10-30-2008, 01:59 PM #9....................
- Join Date
- May 2005
10-30-2008, 03:17 PM #10
Most recently, The Good War by Studs Terkel. I can't say enough about this book. Please read it.
A People's History of the United States by Howard Zinn.
Desert Solitaire by Edward Abbey -- "There is no shortage of water in the desert, but exactly the right amount..."
Cannery Row by John Steinbeck.
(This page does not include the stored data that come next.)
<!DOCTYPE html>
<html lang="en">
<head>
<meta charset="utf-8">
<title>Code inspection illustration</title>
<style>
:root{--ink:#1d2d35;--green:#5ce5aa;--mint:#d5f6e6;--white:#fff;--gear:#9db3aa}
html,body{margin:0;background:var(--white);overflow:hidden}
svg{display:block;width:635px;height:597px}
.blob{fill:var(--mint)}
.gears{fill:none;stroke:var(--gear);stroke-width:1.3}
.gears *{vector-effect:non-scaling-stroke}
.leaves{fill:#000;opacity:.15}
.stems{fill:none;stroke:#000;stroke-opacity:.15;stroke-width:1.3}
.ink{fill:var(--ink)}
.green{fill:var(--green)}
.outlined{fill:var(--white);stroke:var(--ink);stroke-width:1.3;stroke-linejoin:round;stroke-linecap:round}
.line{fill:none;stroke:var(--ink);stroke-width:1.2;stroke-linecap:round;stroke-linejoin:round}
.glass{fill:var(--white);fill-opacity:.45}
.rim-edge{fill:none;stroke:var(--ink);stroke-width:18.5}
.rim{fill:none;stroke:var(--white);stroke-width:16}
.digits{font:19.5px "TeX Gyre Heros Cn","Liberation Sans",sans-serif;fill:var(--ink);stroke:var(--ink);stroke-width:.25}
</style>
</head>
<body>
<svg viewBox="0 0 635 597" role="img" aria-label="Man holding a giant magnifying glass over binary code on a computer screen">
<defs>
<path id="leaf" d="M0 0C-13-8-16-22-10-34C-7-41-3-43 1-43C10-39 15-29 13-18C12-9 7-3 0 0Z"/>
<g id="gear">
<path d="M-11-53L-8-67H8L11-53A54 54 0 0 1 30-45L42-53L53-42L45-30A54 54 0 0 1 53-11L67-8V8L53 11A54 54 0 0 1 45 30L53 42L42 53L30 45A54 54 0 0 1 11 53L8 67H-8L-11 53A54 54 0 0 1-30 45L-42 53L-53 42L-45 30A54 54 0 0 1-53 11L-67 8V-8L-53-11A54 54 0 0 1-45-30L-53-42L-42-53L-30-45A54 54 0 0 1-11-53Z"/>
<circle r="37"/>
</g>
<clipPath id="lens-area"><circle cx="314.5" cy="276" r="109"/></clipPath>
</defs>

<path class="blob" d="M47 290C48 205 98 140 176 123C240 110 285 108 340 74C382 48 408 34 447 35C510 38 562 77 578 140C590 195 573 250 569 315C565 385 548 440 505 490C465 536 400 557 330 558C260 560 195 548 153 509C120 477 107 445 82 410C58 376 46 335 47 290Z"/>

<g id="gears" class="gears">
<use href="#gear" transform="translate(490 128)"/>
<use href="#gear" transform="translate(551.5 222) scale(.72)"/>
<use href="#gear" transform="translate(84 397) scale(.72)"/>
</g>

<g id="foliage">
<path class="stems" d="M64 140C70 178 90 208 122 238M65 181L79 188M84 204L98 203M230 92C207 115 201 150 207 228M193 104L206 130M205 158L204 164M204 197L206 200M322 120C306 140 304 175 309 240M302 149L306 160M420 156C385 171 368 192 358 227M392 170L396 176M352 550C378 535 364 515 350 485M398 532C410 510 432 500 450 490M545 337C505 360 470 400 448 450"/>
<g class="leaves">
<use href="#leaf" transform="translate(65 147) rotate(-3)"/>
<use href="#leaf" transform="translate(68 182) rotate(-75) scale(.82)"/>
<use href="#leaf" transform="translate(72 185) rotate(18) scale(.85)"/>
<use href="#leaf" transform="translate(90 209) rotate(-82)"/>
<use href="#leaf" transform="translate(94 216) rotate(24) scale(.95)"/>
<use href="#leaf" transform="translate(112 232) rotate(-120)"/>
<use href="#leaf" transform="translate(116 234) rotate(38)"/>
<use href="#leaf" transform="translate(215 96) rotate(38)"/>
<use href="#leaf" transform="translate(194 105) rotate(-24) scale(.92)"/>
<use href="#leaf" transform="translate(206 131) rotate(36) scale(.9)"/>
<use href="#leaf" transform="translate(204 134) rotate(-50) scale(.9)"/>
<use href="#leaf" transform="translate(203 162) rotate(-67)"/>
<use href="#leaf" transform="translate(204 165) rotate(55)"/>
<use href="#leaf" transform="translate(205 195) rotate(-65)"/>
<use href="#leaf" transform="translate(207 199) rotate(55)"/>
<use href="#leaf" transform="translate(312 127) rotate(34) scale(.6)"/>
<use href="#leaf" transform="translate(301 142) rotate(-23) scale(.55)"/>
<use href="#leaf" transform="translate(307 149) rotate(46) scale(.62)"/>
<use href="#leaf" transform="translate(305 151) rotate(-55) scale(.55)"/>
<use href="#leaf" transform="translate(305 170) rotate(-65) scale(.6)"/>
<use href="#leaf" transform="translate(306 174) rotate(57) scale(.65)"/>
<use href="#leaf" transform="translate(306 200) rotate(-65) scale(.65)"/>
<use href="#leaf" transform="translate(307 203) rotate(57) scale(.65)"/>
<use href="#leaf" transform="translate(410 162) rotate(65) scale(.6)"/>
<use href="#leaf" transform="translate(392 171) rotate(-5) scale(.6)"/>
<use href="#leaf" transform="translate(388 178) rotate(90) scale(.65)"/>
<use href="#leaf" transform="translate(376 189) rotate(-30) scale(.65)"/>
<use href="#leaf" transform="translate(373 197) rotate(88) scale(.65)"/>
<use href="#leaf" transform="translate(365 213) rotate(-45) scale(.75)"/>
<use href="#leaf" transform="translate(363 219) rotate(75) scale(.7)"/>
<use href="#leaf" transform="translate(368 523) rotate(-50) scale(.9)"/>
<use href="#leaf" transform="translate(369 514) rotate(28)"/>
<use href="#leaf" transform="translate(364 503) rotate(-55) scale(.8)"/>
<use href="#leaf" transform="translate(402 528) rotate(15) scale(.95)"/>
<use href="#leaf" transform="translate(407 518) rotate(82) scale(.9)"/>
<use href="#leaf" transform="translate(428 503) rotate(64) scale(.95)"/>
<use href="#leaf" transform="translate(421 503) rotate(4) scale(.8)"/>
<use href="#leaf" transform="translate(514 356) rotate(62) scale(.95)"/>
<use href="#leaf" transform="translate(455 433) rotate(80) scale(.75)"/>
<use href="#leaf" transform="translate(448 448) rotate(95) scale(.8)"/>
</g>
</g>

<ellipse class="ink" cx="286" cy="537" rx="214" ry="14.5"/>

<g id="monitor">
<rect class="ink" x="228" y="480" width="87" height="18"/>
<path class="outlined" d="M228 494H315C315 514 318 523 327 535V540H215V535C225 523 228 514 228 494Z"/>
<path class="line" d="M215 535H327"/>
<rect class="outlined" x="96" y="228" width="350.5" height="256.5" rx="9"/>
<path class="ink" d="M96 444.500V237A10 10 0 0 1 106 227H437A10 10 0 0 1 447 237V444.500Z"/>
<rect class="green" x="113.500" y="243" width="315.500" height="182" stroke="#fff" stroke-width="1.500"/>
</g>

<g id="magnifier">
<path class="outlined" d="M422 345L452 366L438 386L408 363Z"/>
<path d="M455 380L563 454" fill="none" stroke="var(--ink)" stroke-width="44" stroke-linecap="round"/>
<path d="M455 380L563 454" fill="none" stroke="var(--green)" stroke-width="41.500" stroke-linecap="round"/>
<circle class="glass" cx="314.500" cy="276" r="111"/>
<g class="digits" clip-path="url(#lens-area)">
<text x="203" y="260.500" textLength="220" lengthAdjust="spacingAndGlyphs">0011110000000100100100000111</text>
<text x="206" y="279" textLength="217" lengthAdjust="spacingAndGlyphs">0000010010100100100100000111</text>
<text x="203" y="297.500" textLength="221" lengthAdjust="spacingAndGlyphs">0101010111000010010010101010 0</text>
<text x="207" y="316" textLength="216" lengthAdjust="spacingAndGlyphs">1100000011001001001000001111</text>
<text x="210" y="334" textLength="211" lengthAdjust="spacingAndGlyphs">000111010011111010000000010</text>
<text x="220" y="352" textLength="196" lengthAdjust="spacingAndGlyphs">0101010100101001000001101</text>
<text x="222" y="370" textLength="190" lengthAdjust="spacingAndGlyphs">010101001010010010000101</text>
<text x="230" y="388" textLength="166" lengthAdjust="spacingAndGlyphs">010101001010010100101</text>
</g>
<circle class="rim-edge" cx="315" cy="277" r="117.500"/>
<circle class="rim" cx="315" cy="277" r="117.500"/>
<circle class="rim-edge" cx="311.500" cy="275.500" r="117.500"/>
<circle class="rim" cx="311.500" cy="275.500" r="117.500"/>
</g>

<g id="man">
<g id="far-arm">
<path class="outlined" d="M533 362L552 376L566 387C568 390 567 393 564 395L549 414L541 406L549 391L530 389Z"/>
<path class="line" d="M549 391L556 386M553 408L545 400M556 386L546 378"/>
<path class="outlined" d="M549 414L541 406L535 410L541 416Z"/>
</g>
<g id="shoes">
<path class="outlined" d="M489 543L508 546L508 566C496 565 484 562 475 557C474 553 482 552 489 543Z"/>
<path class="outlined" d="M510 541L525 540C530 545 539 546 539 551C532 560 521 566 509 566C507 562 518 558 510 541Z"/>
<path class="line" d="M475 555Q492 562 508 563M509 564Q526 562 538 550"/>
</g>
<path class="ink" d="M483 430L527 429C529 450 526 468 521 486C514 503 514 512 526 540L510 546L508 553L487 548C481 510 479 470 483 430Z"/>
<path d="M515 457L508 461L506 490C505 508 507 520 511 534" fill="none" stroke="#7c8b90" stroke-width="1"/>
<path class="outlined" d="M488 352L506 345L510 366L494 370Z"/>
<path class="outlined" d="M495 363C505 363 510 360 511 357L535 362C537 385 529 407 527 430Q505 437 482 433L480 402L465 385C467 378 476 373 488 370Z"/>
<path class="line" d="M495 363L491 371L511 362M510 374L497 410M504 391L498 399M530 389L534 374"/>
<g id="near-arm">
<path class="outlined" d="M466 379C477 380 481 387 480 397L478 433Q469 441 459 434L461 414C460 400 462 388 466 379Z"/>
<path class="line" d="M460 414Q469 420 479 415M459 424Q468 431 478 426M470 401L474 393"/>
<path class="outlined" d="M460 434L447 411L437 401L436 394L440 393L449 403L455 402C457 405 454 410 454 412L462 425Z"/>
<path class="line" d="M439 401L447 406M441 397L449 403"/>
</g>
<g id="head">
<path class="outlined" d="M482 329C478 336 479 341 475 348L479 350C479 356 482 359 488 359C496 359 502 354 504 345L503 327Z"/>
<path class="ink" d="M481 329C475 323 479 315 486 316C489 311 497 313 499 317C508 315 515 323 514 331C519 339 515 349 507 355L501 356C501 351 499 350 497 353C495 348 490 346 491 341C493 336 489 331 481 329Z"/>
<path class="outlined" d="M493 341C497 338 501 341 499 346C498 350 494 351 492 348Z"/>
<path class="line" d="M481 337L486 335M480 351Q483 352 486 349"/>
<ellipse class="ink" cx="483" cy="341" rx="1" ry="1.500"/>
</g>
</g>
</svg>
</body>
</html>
I know it's fiction, but it's never been said better: "What can it profit a man to gain the whole world and come to his property with a gastric ulcer, a blown prostate, and bifocals?"We heard you in our twilight caves, one hundred fathom deep below, for notes of joy can pierce the waves, that drown each sound of war and woe.
10-30-2008, 03:24 PM #11It was all a whirlwind; freeze and flash.
Within a week we had grabbed our skis and hit the road.
(nothing... a little powder, a little blood.)
10-30-2008, 03:27 PM #12
10-30-2008, 03:39 PM #13
No - actually probably Anthem, The Sirens of Titan or Dharma Bums. Or Thus Spake Zarathustra. Of those four I'd say Anthem because I read it when I was 18 or 19 and very impressionable.
10-30-2008, 03:40 PM #14advres Guest
I can't say only one did it to me. I would say these are the books that rocked my world for one reason or another.
A Peoples History of the United States - Howard Zinn
Year 501: The Conquest Continues - Noam Chomsky
Zen and the Art of Motorcycle Maintenance - Robert M. Pirsig
The Tao of Pooh - Benjamin Hoff
Way of the Peaceful Warrior - Dan Millman
The Four Agreements: A Practical Guide to Personal Freedom - Don Miguel Ruiz
10-30-2008, 03:47 PM #15
10-30-2008, 03:48 PM #16
I And Thou
10-30-2008, 03:54 PM #17
I'd have to go with The Discoverers by Daniel Boorstin.
Amazing look at history and technological advances without any political bent whatsoever.
10-30-2008, 07:40 PM #18
The August 1978 issue of Juggs.Charlie, here comes the deuce. And when you speak of me, speak well.
10-30-2008, 07:42 PM #19
10-30-2008, 08:21 PM #20
Surprised nobody called the Bible their most influential. Not that it's mine, but I know a lot of folks who feel that way.another Handsome Boy graduate
10-30-2008, 08:25 PM #21¡Órale, vato!
10-30-2008, 08:30 PM #22
10-30-2008, 08:34 PM #23advres Guest
^^^A writing style guide? I get that this must be a joke, but I don't get it.
And as always, I could have learned a lot from that book as I have horrible grammar.
10-30-2008, 08:36 PM #24
ps: my serious answer is "Catch-22" for reasons I won't go into. this book still guides a lot of what i do. JUMP!
Last edited by f2f; 10-30-2008 at 08:49 PM.
10-30-2008, 08:37 PM #25
The Grapes of Wrath
The Monkey Wrench Gang
Zen and the Art of Motorcycle Maintenance
Fear & Loathing in Las Vegas
The Fencepost Chronicles
couldn't keep it to one book influencing my world view"if it's called tourist season, why can't we just shoot them?"